Search the material below for the string "function" and copy each line where it appears.

BEGIN

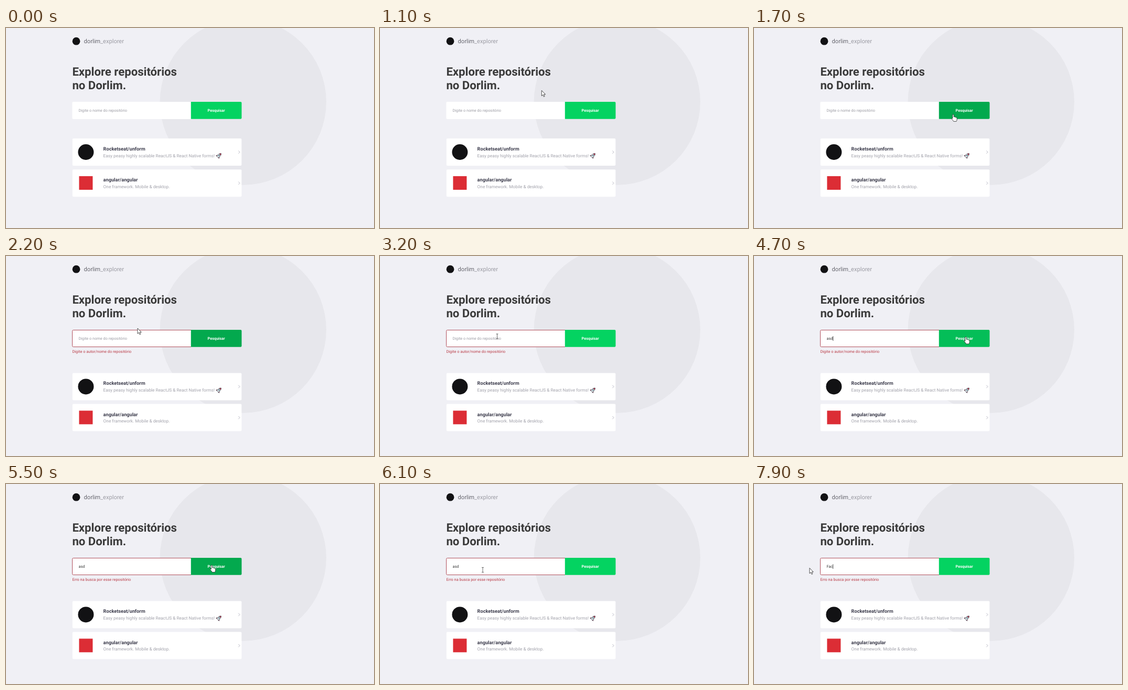
Animation of 702 by 382 pixels, one loop 8 s. Source, as an HTML page:

```html
<!DOCTYPE html>
<html lang="pt-BR">
<head>
<meta charset="utf-8">
<title>Explorador de repositórios</title>
<style>
  html, body { margin: 0; width: 100%; height: 100%; overflow: hidden; background: #f0f0f5; }
  svg { display: block; }
  text { font-family: Roboto, Arial, sans-serif; font-size: 7.37px; fill: #9c9ca4; text-rendering: geometricPrecision; }
  .brand { font-size: 11.1px; }
  .brand tspan { fill: #66666e; }
  .title { font-size: 22.15px; font-weight: 700; fill: #3a3a3a; }
  .name { font-size: 9.2px; font-weight: 700; fill: #3d3d4d; }
  .info { font-size: 8.3px; fill: #a2a2ab; }
  .button { font-weight: 700; fill: #fff; text-anchor: middle; }
  #error { fill: #b93a45; }
  #border { fill: none; stroke: #b0505c; }
  .card { fill: #fff; }
  .chevron { fill: none; stroke: #b8b8c4; }
</style>
</head>
<body>
<svg width="702" height="382" viewBox="0 0 702 382">
  <circle cx="452.3" cy="141" r="158.7" fill="#e7e7ec"/>

  <circle cx="134" cy="25.2" r="7.4" fill="#121214"/>
  <text class="brand" x="148.6" y="28.8"><tspan>dorlim</tspan>_explorer</text>
  <text class="title" x="126.4" y="91.3">Explore repositórios</text>
  <text class="title" x="126.4" y="117">no Dorlim.</text>

  <rect class="card" x="126.4" y="141" width="230" height="33" rx="2"/>
  <path id="border" d="M353 141.5H128.5q-2 0-2 2V171.5q0 2 2 2H353"/>
  <rect id="mark" x="138.4" y="153" width="12.4" height="9.2" fill="#3390ff"/>
  <text id="field" x="138.4" y="160.2"></text>
  <rect id="caret" y="153.2" width=".8" height="8.8" fill="#222"/>
  <path id="button" d="M352.8 141H447.5q2 0 2 2V171.7q0 2-2 2H352.8z"/>
  <text class="button" x="401.1" y="159.5">Pesquisar</text>
  <text id="error" x="126.5" y="184.5"></text>

  <g id="list">
    <rect class="card" x="126.8" y="211" width="322.6" height="52" rx="2"/>
    <circle cx="152.4" cy="237" r="15" fill="#121214"/>
    <text class="name" x="185.6" y="234">Rocketseat/unform</text>
    <text class="info" x="185.6" y="247">Easy peasy highly scalable ReactJS &amp; React Native forms!</text>
    <g transform="translate(406 244) rotate(45)" stroke="#2b3440" stroke-width=".6">
      <path d="M-2 0L-4 3.5L-1.6 3zM2 0L4 3.5L1.6 3z" fill="#d9364f"/>
      <path d="M0-6Q4-1.5 1.8 3.6H-1.8Q-4-1.5 0-6z" fill="#dfe7ea"/>
      <path d="M0-6Q1.6-4.5 2-3H-2Q-1.6-4.5 0-6z" fill="#d9364f"/>
      <circle cy="-.6" r=".9" fill="#3b9bb0"/>
    </g>
    <path class="chevron" d="M443.4 234.4l2.6 2.7l-2.6 2.7"/>

    <rect class="card" x="126.8" y="270.2" width="322.6" height="52" rx="2"/>
    <rect x="139.4" y="283" width="26" height="26" fill="#dc2d35"/>
    <text class="name" x="185.6" y="293.4">angular/angular</text>
    <text class="info" x="185.6" y="305.5">One framework. Mobile &amp; desktop.</text>
    <path class="chevron" d="M443.4 293.6l2.6 2.7l-2.6 2.7"/>
  </g>

  <g id="pointer" fill="#fff" stroke="#222" stroke-width=".8" stroke-linejoin="round">
    <path id="arrow" d="M0 0V10.4L2.4 8.2L4.1 12L5.8 11.2L4.2 7.5H7.3z"/>
    <path id="beam" d="M-2-4.6H2M0-4.6V4.6M-2 4.6H2" stroke="#444"/>
    <path id="hand" d="M-1.2 8V1Q-1.2 0 0 0T1.2 1V4.8Q2.8 4 3.4 5.3Q5 4.7 5.4 6Q7.2 5.5 7.2 7.2V10Q7.2 11.4 6 13.4H.8Q.2 12-2.8 8.8Q-3.4 7.6-2.2 7.2Q-1.6 7.2-1.2 8z"/>
  </g>
</svg>
<script>
const LOOP = 8000, STEP = 100, BLINK = 500;
const SUBMIT = 1800, TYPE = 3300, FAIL = 5400, SELECT = 6600, RETYPE = 7500;

const $ = id => document.getElementById(id);
const show = (id, on) => $(id).setAttribute('visibility', on ? 'visible' : 'hidden');
const between = (t, from, to) => t >= from && t < to;
const ease = p => p * p * (3 - 2 * p);

// Each stroke of the mouse glides from the last resting point to the next
const moves = [
  { at: 1000, time: 500, x: 380, y: 165 },
  { at: 2100, time: 100, x: 251, y: 138 },
  { at: 2300, time: 500, x: 223.5, y: 153.5 },
  { at: 4200, time: 500, x: 404, y: 154.5 },
  { at: FAIL, time: 700, x: 196, y: 164 },
  { at: 6400, time: 300, x: 106, y: 160.5 }
];

function mouse(t) {
  let x = 300, y = 114;
  for (const m of moves) {
    const p = ease(Math.min(1, Math.max(0, (t - m.at) / m.time)));
    x += (m.x - x) * p;
    y += (m.y - y) * p;
  }
  const inside = between(x, 127, 449) && between(y, 141, 174);
  return { x, y, kind: !inside ? 'arrow' : x < 353 ? 'beam' : 'hand' };
}

// The button fades over two steps, trailing the mouse
const over = t => mouse(t).kind === 'hand' ? 1 : 0;
const hover = t => (over(t - STEP) + over(t - 2 * STEP)) / 2;

const typing = (text, t, gap) => text.slice(0, Math.max(0, Math.floor(t / gap) + 1));

function draw(t) {
  const word = t < RETYPE ? typing('asd', t - TYPE, 100) : typing('Fac', t - RETYPE, 200);
  const selected = between(t, SELECT, RETYPE);
  const field = $('field');
  field.textContent = word || 'Digite o nome do repositório';
  field.style.fill = selected ? '#fff' : word ? '#3a3a3a' : '';
  show('mark', selected);

  const focused = t < 1500 || between(t, TYPE, 5000) || t >= RETYPE;
  $('caret').setAttribute('x', 138.5 + (word ? field.getComputedTextLength() : 0));
  show('caret', focused && Math.floor((t - STEP) / BLINK) % 2 === 1);

  const invalid = t >= SUBMIT;
  $('error').textContent = !invalid ? '' :
    t < FAIL ? 'Digite o autor/nome do repositório' : 'Erro na busca por esse repositório';
  show('border', invalid);
  $('list').setAttribute('transform', `translate(0 ${invalid ? 12.4 : 0})`);

  const h = hover(t);
  $('button').setAttribute('fill', `rgb(${4 - h} ${211 - 42 * h} ${97 - 19 * h})`);

  const { x, y, kind } = mouse(t);
  const visible = between(t, 1000, TYPE) || t >= 4100;
  $('pointer').setAttribute('transform', `translate(${x} ${y})`);
  for (const id of ['arrow', 'beam', 'hand']) show(id, visible && id === kind);
}

function tick() {
  const t = performance.now() % LOOP;
  draw(Math.floor(t / STEP) * STEP);
  requestAnimationFrame(tick);
}
tick();
</script>
</body>
</html>
```
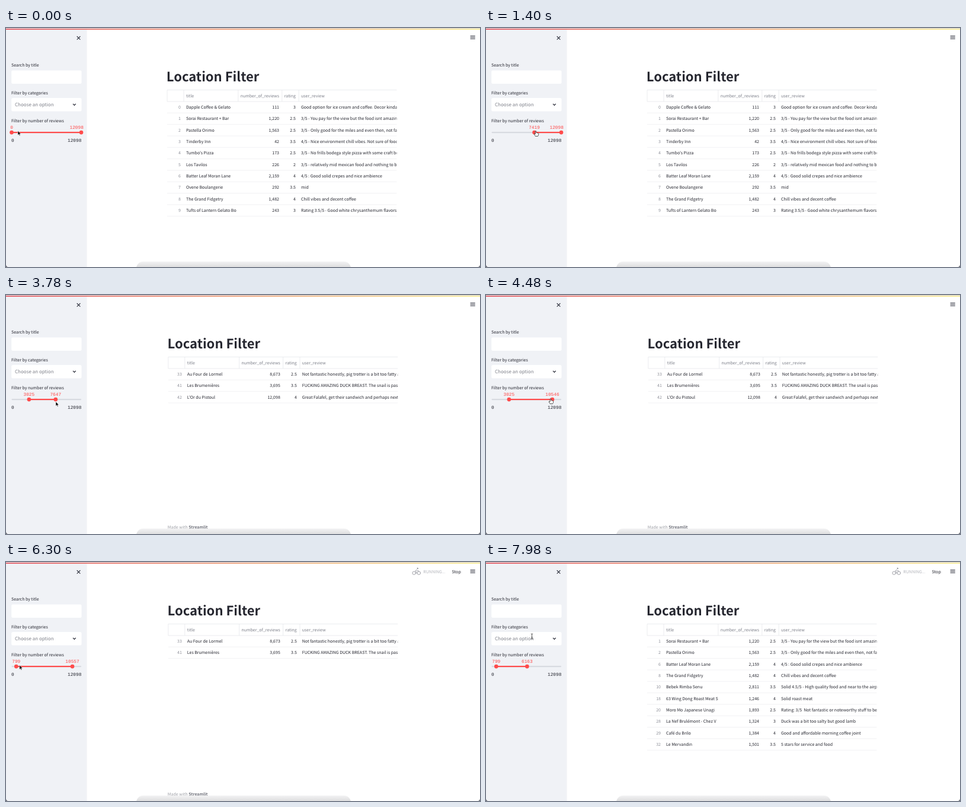
Write an HTML page that moves like this. It is 800 px wide and 403 px high and loops after 8000 ms.

```html
<!DOCTYPE html>
<html lang="en">
<head>
<meta charset="utf-8">
<title>Location Filter</title>
<style>
html, body { margin: 0; width: 100%; height: 100%; overflow: hidden; background: #fff; }
svg { display: block; width: 100vw; height: 100vh; }
text {
  font: 7.03px "Noto Sans CJK SC", "Noto Sans CJK JP", "Noto Sans CJK TC", "Noto Sans CJK KR", Lato, sans-serif;
  fill: #262730; white-space: pre; text-rendering: geometricPrecision;
}
.title { font-size: 22px; font-weight: 700; }
.hint { font-size: 8.02px; fill: #7f818a; }
.head { fill: #7c7f89; }
.index { fill: #8e9099; }
.foot { fill: #9b9da4; }
.num { font: 7.8px "Liberation Mono", monospace; }
.red { fill: #ff4b4b; }
.pale { fill: #b4b6bc; }
</style>
</head>
<body>
<svg id="stage" viewBox="0 0 800 403" preserveAspectRatio="none">
  <defs>
    <linearGradient id="bar"><stop offset="0" stop-color="#e5606b"/><stop offset=".5" stop-color="#efa680"/><stop offset="1" stop-color="#f8ee9c"/></linearGradient>
    <linearGradient id="dockFill" x2="0" y2="1"><stop offset="0" stop-color="#f3f3f4"/><stop offset="1" stop-color="#dededf"/></linearGradient>
    <clipPath id="nameClip"><rect x="300" y="100" width="91.7" height="230"/></clipPath>
    <clipPath id="tableClip"><rect x="270" y="100" width="389.5" height="230"/></clipPath>
  </defs>
  <rect width="800" height="403" fill="#fff"/>
  <g id="sidebar"><rect width="136.5" height="403" fill="#f0f2f6"/></g>
  <rect width="800" height="1" fill="#dcd8da"/>
  <rect y="1.2" width="800" height="1.8" fill="url(#bar)"/>
  <g id="page"></g>
  <g fill="none" stroke="#31333f">
    <path d="M119.7 14l5.7 5.7m0-5.7l-5.7 5.7" stroke-width="1.1"/>
    <path d="M783.6 13.4h8.2m-8.2 2.4h8.2m-8.2 2.4h8.2" stroke-width="1"/>
  </g>
  <g id="status">
    <g id="person" fill="none" stroke="#b3b5bb" stroke-width="1.5" stroke-linecap="round">
      <circle cx="692.5" cy="11.6" r=".9" fill="#b3b5bb" stroke-width=".6"/>
      <path d="M688.5 14.2l4 .5l4-.5M692.5 15v2.5l-1.5 4m1.5-4l1.5 4"/>
    </g>
    <g id="cyclist" fill="none" stroke="#93959c" stroke-width=".9" stroke-linecap="round" stroke-linejoin="round">
      <circle cx="688.7" cy="18.6" r="2.7"/><circle cx="696.9" cy="18.6" r="2.7"/>
      <circle cx="694.6" cy="10.8" r=".8" fill="#93959c"/>
      <path d="M696.7 15h-2.2l-1.7-1.9l-2.2 2l2.2 1.6v2.6"/>
    </g>
  </g>
  <path d="M220 403q3-9.3 12-9.3h338q9 0 12 9.3z" fill="url(#dockFill)"/>
  <path d="M0 399.5q.4 3 3 3.5H0zM800 399.5q-.4 3-3 3.5h3z" fill="#55565e"/>
  <g id="cursor" stroke-linejoin="round">
    <path id="arrow" d="M0 0V7.2L1.7 5.6L2.8 8.3L4 7.8L2.9 5.2H5.2Z" fill="#000" stroke="#fff" stroke-width=".5"/>
    <path id="hand" d="M-.8 .6Q0-.5.8.6V3.1Q1.7 2.6 2.3 3.4Q3.2 3 3.7 3.9Q4.8 3.8 4.8 5Q4.8 7.4 3.5 9H-.7Q-1.4 7.3-3 5.5Q-2.6 4.4-.8 5.6Z" fill="#fff" stroke="#222" stroke-width=".75"/>
    <path id="beam" d="M-1.6-4.3Q0-4.3 0-3.2Q0-4.3 1.6-4.3M0-3.2V3.7M-1.6 4.6Q0 4.6 0 3.5Q0 4.6 1.6 4.6M-1 1.6H1" fill="none" stroke="#333" stroke-width=".8"/>
  </g>
</svg>
<script>
const LOOP = 8000, STEP = 70, MAX = 12098;
const $ = id => document.getElementById(id);

function add(parent, tag, attrs, content) {
  const el = document.createElementNS('http://www.w3.org/2000/svg', tag);
  for (const k in attrs) el.setAttribute(k, attrs[k]);
  if (content !== undefined) el.textContent = content;
  parent.appendChild(el);
  return el;
}
const label = (parent, x, y, str, cls = '', anchor = 'start') =>
  add(parent, 'text', { x, y, class: cls, 'text-anchor': anchor }, str);

// Sidebar
const side = $('sidebar');
label(side, 9, 65.4, 'Search by title');
label(side, 9, 112, 'Filter by categories');
label(side, 9, 158.6, 'Filter by number of reviews');
for (const y of [71.5, 118]) add(side, 'rect', { x: 9.2, y, width: 118.3, height: 22.6, rx: 2.5, fill: '#fff' });
label(side, 15, 132.2, 'Choose an option', 'hint');
add(side, 'path', { d: 'M113 127.9l2.4 2.4l2.4-2.4', fill: 'none', stroke: '#31333f', 'stroke-width': 1.3 });
add(side, 'rect', { x: 9.5, y: 175, width: 117.5, height: 2.2, rx: 1, fill: '#d8dae0' });
const range = add(side, 'rect', { y: 175, height: 2.2, fill: '#ff4b4b' });
label(side, 9, 191.5, '0', 'num');
label(side, 127.4, 191.5, MAX, 'num', 'end');
const thumbs = [0, 1].map(() => ({
  dot: add(side, 'circle', { cy: 176.1, r: 3.35, fill: '#ff4b4b' }),
  text: label(side, 0, 169.8, '', 'num red', 'middle')
}));

// Main page
const opening = `0|Dapple Coffee & Gelato|111|3|Good option for ice cream and coffee. Decor kinda
1|Sorai Restaurant + Bar|1,220|2.5|3/5 - You pay for the view but the food isnt amazing
2|Pastella Orimo|1,563|2.5|3/5 - Only good for the miles and even then, not fan
3|Tinderby Inn|42|3.5|4/5 - Nice environment chill vibes. Not sure of food
4|Tumbo's Pizza|173|2.5|3/5 - No frills bodega style pizza with some craft beer
5|Los Tavilos|226|2|3/5 - relatively mid mexican food and nothing to be
6|Batter Leaf Moran Lane|2,159|4|4/5 : Good solid crepes and nice ambience
7|Ovene Boulangerie|292|3.5|mid
8|The Grand Fidgetry|1,482|4|Chill vibes and decent coffee
9|Tufts of Lantern Gelato Bo|243|3|Rating 3.5/5 - Good white chrysanthemum flavors`.split('\n');
const large = `33|Au Four de Lormel|8,673|2.5|Not fantastic honestly, pig trotter is a bit too fatty a
41|Les Brumenières|3,695|3.5|FUCKING AMAZING DUCK BREAST. The snail is pas
42|L'Or du Pistoul|12,098|4|Great Falafel, get their sandwich and perhaps next`.split('\n');
const middle = [opening[1], opening[2], opening[6], opening[8], ...`10|Bebek Rimba Senu|2,811|3.5|Solid 4.5/5 - High quality food and near to the airport
18|63 Wing Dong Roast Meat S|1,246|4|Solid roast meat
20|Moro Mo Japanese Unagi|1,893|2.5|Rating: 3/5  Not fantastic or noteworthy stuff to be
28|La Nef Brulémont - Chez V|1,324|3|Duck was a bit too salty but good lamb
29|Café du Brilo|1,384|4|Good and affordable morning coffee joint
32|Le Mervandin|1,501|3.5|5 stars for service and food`.split('\n')];

function buildView(rows, short) {
  const view = add($('page'), 'g', { transform: `translate(${short ? 1.8 : 0} 0)` });
  label(view, 270.8, 89.5, 'Location Filter', 'title');
  const table = add(view, 'g', { 'clip-path': 'url(#tableClip)' });
  add(table, 'path', {
    d: 'M272 104.5H660M272 124H660M272 104.5V124M300 104.5V124M391.8 104.5V124M465.8 104.5V124M494.2 104.5V124',
    fill: 'none', stroke: '#e6e7eb', 'stroke-width': .8
  });
  label(table, 304, 116.8, 'title', 'head');
  label(table, 461, 116.8, 'number_of_reviews', 'head', 'end');
  label(table, 489, 116.8, 'rating', 'head', 'end');
  label(table, 498, 116.8, 'user_review', 'head');
  const names = add(table, 'g', { 'clip-path': 'url(#nameClip)' });
  rows.forEach((row, i) => {
    const [index, name, count, rating, review] = row.split('|');
    const y = 136.1 + i * 19.33;
    label(table, 295, y, index, 'index', 'end');
    label(names, 304, y, name);
    label(table, 461, y, count, '', 'end');
    label(table, 489, y, rating, '', 'end');
    label(table, 498, y, review);
    add(table, 'path', { d: `M272 ${y + 7.2}H660`, stroke: '#ececef', 'stroke-width': .7 });
  });
  if (short) {
    const foot = label(view, 271, 394.2, 'Made with ', 'foot');
    add(foot, 'tspan', { fill: '#6f717a', 'font-weight': 600 }, 'Streamlit');
  }
  return view;
}
const views = [
  { from: 0, el: buildView(opening, false) },
  { from: 3000, el: buildView(large, true) },
  { from: 4970, el: buildView(large.slice(0, 2), true) },
  { from: 6860, el: buildView(middle, false) }
];

label($('status'), 704.3, 18.6, 'RUNNING...', 'pale');
label($('status'), 752.6, 18.6, 'Stop');

// Timeline: [time, value...]
const lowKeys = [[350, 0], [1200, 7419], [1470, 7419], [2030, 3025], [5600, 3025], [5950, 799]];
const highKeys = [[3150, MAX], [3640, 7647], [3950, 7647], [4500, 10557], [7210, 10557], [7500, 6163]];
const cursorKeys = [
  [0, 20, 173.5], [280, 10, 174], [350, 10, 174], [1200, 84, 173.5], [1470, 84, 173.5], [2030, 40, 174],
  [2170, 40, 174], [2520, 112, 179.5], [2870, 127, 175], [3150, 127, 175], [3640, 84, 180], [3950, 84, 180],
  [4500, 109, 174.5], [5180, 109, 174.5], [5460, 39, 174], [5600, 39, 174], [5950, 17, 174], [6200, 17, 174],
  [6930, 130, 175], [7000, 130, 175], [7140, 113, 174], [7210, 113, 174], [7500, 70, 174], [7630, 70, 174], [7910, 77.5, 125.3]
];
const shapes = [[0, 'arrow'], [280, 'hand'], [2240, 'arrow'], [2870, 'hand'], [3500, 'arrow'], [4200, 'hand'],
  [5250, 'arrow'], [5460, 'hand'], [6270, 'arrow'], [7140, 'hand'], [7700, 'arrow'], [7840, 'beam']];
const runs = [[1610, 1960, 'person'], [2450, 3000, 'person'], [4100, 4400, 'cyclist'],
  [4690, 4970, 'cyclist'], [6130, 6860, 'cyclist'], [7700, LOOP, 'cyclist']];

function sample(keys, t, col = 1) {
  const i = keys.findIndex(k => k[0] > t);
  if (i === 0) return keys[0][col];
  if (i < 0) return keys[keys.length - 1][col];
  const a = keys[i - 1], b = keys[i];
  const u = (t - a[0]) / (b[0] - a[0]);
  return a[col] + (b[col] - a[col]) * u * u * (3 - 2 * u);
}
const show = (el, on) => el.setAttribute('visibility', on ? 'visible' : 'hidden');
const lastBefore = (list, start, t) => list.filter(item => start(item) <= t).pop();

function draw(t) {
  const values = [lowKeys, highKeys].map(keys => Math.round(sample(keys, t)));
  const xs = values.map(v => 9.5 + v / MAX * 117.5);
  thumbs.forEach(({ dot, text }, i) => {
    dot.setAttribute('cx', xs[i]);
    text.setAttribute('x', Math.max(8.3, Math.min(xs[i], 119.2)));
    text.textContent = values[i];
  });
  range.setAttribute('x', xs[0]);
  range.setAttribute('width', Math.max(0, xs[1] - xs[0]));

  const view = lastBefore(views, v => v.from, t);
  views.forEach(v => v.el.setAttribute('display', v === view ? 'inline' : 'none'));

  const run = runs.find(r => t >= r[0] && t < r[1]);
  $('status').setAttribute('opacity', run ? Math.min(1, (t - run[0]) / 150) : 0);
  for (const id of ['person', 'cyclist']) show($(id), run && run[2] === id);

  const shape = lastBefore(shapes, s => s[0], t)[1];
  for (const id of ['arrow', 'hand', 'beam']) show($(id), id === shape);
  $('cursor').setAttribute('transform', `translate(${sample(cursorKeys, t)} ${sample(cursorKeys, t, 2)})`);
}

const start = performance.now();
function tick(now) {
  const t = Math.max(0, now - start) % LOOP;
  draw(Math.floor(t / STEP) * STEP);
  requestAnimationFrame(tick);
}
draw(0);
requestAnimationFrame(tick);
</script>
</body>
</html>
```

END

## WORKED SOLUTION
function mouse(t) {
function draw(t) {
function tick() {
function add(parent, tag, attrs, content) {
function buildView(rows, short) {
function sample(keys, t, col = 1) {
function draw(t) {
function tick(now) {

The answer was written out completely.